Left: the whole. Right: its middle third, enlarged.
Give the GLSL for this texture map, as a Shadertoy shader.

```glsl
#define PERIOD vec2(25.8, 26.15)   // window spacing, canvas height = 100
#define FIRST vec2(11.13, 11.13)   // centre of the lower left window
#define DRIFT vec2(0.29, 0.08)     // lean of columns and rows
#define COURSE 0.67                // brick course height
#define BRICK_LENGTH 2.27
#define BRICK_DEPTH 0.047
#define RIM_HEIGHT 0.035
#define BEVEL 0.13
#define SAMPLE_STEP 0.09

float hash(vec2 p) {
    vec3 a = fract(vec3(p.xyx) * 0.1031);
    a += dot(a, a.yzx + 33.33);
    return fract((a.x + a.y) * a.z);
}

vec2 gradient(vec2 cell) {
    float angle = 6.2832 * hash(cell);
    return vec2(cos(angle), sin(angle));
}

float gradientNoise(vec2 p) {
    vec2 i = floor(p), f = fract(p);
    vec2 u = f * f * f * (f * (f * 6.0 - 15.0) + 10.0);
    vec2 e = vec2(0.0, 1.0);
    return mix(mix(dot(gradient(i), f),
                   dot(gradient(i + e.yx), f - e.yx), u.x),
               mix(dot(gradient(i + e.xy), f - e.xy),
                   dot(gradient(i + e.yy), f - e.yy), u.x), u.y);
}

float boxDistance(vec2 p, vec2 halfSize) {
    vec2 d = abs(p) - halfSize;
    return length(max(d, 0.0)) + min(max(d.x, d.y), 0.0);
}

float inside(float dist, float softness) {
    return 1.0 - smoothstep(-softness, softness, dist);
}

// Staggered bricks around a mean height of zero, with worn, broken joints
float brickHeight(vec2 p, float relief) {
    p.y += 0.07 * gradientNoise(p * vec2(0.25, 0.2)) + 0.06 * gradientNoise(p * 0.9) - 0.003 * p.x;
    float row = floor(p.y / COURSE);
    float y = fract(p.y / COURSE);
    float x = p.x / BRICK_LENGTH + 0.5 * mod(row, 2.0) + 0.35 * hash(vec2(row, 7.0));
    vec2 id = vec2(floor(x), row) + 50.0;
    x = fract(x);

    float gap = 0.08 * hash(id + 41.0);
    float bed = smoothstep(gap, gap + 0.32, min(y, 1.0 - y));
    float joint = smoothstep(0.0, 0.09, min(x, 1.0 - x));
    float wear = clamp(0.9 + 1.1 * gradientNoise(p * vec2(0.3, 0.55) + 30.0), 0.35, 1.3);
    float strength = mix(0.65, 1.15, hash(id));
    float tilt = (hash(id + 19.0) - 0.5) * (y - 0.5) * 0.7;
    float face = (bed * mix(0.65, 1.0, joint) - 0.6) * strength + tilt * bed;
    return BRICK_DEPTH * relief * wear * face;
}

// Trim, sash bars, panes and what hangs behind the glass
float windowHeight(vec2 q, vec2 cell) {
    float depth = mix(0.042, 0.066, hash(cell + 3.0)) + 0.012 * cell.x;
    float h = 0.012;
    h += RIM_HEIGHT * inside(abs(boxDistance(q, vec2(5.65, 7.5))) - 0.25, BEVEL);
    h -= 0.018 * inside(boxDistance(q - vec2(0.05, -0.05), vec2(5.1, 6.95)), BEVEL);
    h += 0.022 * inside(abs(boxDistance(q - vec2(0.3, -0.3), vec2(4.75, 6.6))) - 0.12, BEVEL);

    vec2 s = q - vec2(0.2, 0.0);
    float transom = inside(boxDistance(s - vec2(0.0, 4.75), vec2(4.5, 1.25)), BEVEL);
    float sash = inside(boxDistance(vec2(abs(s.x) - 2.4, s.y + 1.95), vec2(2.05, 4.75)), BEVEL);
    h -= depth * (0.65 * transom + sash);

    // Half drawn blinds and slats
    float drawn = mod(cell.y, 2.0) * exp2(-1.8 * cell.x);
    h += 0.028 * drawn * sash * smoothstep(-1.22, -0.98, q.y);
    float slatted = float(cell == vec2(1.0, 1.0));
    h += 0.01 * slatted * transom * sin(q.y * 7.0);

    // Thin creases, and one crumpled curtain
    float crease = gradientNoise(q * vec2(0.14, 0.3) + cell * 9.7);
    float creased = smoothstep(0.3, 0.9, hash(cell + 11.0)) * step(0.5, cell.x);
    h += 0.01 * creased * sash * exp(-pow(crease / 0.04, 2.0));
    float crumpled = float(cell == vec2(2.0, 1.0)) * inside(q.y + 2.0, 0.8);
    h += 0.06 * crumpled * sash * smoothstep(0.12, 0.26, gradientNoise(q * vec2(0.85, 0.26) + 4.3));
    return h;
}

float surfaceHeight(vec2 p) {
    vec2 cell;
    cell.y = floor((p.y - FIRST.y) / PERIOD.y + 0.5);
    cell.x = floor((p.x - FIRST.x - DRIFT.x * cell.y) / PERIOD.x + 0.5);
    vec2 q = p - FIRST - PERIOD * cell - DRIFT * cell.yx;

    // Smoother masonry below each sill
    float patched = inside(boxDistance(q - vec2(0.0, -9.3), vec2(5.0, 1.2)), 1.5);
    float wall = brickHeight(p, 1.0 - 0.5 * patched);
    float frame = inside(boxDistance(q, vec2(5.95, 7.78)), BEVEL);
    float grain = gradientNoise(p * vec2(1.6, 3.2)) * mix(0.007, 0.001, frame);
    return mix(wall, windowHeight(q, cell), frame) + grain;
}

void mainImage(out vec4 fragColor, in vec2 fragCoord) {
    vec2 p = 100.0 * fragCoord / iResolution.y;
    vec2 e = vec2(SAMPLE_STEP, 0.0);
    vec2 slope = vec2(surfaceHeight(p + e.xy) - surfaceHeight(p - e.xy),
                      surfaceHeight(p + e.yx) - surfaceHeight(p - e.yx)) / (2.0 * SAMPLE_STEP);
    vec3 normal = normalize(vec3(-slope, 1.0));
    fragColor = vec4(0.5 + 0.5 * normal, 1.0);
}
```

----------------

**Instructions to follow:** Output every record verbatim.

**Response to the exercise:**
Left: the whole. Right: its middle third, enlarged.
Give the GLSL for this texture map, as a Shadertoy shader.

```glsl
#define PERIOD vec2(25.8, 26.15)   // window spacing, canvas height = 100
#define FIRST vec2(11.13, 11.13)   // centre of the lower left window
#define DRIFT vec2(0.29, 0.08)     // lean of columns and rows
#define COURSE 0.67                // brick course height
#define BRICK_LENGTH 2.27
#define BRICK_DEPTH 0.047
#define RIM_HEIGHT 0.035
#define BEVEL 0.13
#define SAMPLE_STEP 0.09

float hash(vec2 p) {
    vec3 a = fract(vec3(p.xyx) * 0.1031);
    a += dot(a, a.yzx + 33.33);
    return fract((a.x + a.y) * a.z);
}

vec2 gradient(vec2 cell) {
    float angle = 6.2832 * hash(cell);
    return vec2(cos(angle), sin(angle));
}

float gradientNoise(vec2 p) {
    vec2 i = floor(p), f = fract(p);
    vec2 u = f * f * f * (f * (f * 6.0 - 15.0) + 10.0);
    vec2 e = vec2(0.0, 1.0);
    return mix(mix(dot(gradient(i), f),
                   dot(gradient(i + e.yx), f - e.yx), u.x),
               mix(dot(gradient(i + e.xy), f - e.xy),
                   dot(gradient(i + e.yy), f - e.yy), u.x), u.y);
}

float boxDistance(vec2 p, vec2 halfSize) {
    vec2 d = abs(p) - halfSize;
    return length(max(d, 0.0)) + min(max(d.x, d.y), 0.0);
}

float inside(float dist, float softness) {
    return 1.0 - smoothstep(-softness, softness, dist);
}

// Staggered bricks around a mean height of zero, with worn, broken joints
float brickHeight(vec2 p, float relief) {
    p.y += 0.07 * gradientNoise(p * vec2(0.25, 0.2)) + 0.06 * gradientNoise(p * 0.9) - 0.003 * p.x;
    float row = floor(p.y / COURSE);
    float y = fract(p.y / COURSE);
    float x = p.x / BRICK_LENGTH + 0.5 * mod(row, 2.0) + 0.35 * hash(vec2(row, 7.0));
    vec2 id = vec2(floor(x), row) + 50.0;
    x = fract(x);

    float gap = 0.08 * hash(id + 41.0);
    float bed = smoothstep(gap, gap + 0.32, min(y, 1.0 - y));
    float joint = smoothstep(0.0, 0.09, min(x, 1.0 - x));
    float wear = clamp(0.9 + 1.1 * gradientNoise(p * vec2(0.3, 0.55) + 30.0), 0.35, 1.3);
    float strength = mix(0.65, 1.15, hash(id));
    float tilt = (hash(id + 19.0) - 0.5) * (y - 0.5) * 0.7;
    float face = (bed * mix(0.65, 1.0, joint) - 0.6) * strength + tilt * bed;
    return BRICK_DEPTH * relief * wear * face;
}

// Trim, sash bars, panes and what hangs behind the glass
float windowHeight(vec2 q, vec2 cell) {
    float depth = mix(0.042, 0.066, hash(cell + 3.0)) + 0.012 * cell.x;
    float h = 0.012;
    h += RIM_HEIGHT * inside(abs(boxDistance(q, vec2(5.65, 7.5))) - 0.25, BEVEL);
    h -= 0.018 * inside(boxDistance(q - vec2(0.05, -0.05), vec2(5.1, 6.95)), BEVEL);
    h += 0.022 * inside(abs(boxDistance(q - vec2(0.3, -0.3), vec2(4.75, 6.6))) - 0.12, BEVEL);

    vec2 s = q - vec2(0.2, 0.0);
    float transom = inside(boxDistance(s - vec2(0.0, 4.75), vec2(4.5, 1.25)), BEVEL);
    float sash = inside(boxDistance(vec2(abs(s.x) - 2.4, s.y + 1.95), vec2(2.05, 4.75)), BEVEL);
    h -= depth * (0.65 * transom + sash);

    // Half drawn blinds and slats
    float drawn = mod(cell.y, 2.0) * exp2(-1.8 * cell.x);
    h += 0.028 * drawn * sash * smoothstep(-1.22, -0.98, q.y);
    float slatted = float(cell == vec2(1.0, 1.0));
    h += 0.01 * slatted * transom * sin(q.y * 7.0);

    // Thin creases, and one crumpled curtain
    float crease = gradientNoise(q * vec2(0.14, 0.3) + cell * 9.7);
    float creased = smoothstep(0.3, 0.9, hash(cell + 11.0)) * step(0.5, cell.x);
    h += 0.01 * creased * sash * exp(-pow(crease / 0.04, 2.0));
    float crumpled = float(cell == vec2(2.0, 1.0)) * inside(q.y + 2.0, 0.8);
    h += 0.06 * crumpled * sash * smoothstep(0.12, 0.26, gradientNoise(q * vec2(0.85, 0.26) + 4.3));
    return h;
}

float surfaceHeight(vec2 p) {
    vec2 cell;
    cell.y = floor((p.y - FIRST.y) / PERIOD.y + 0.5);
    cell.x = floor((p.x - FIRST.x - DRIFT.x * cell.y) / PERIOD.x + 0.5);
    vec2 q = p - FIRST - PERIOD * cell - DRIFT * cell.yx;

    // Smoother masonry below each sill
    float patched = inside(boxDistance(q - vec2(0.0, -9.3), vec2(5.0, 1.2)), 1.5);
    float wall = brickHeight(p, 1.0 - 0.5 * patched);
    float frame = inside(boxDistance(q, vec2(5.95, 7.78)), BEVEL);
    float grain = gradientNoise(p * vec2(1.6, 3.2)) * mix(0.007, 0.001, frame);
    return mix(wall, windowHeight(q, cell), frame) + grain;
}

void mainImage(out vec4 fragColor, in vec2 fragCoord) {
    vec2 p = 100.0 * fragCoord / iResolution.y;
    vec2 e = vec2(SAMPLE_STEP, 0.0);
    vec2 slope = vec2(surfaceHeight(p + e.xy) - surfaceHeight(p - e.xy),
                      surfaceHeight(p + e.yx) - surfaceHeight(p - e.yx)) / (2.0 * SAMPLE_STEP);
    vec3 normal = normalize(vec3(-slope, 1.0));
    fragColor = vec4(0.5 + 0.5 * normal, 1.0);
}
```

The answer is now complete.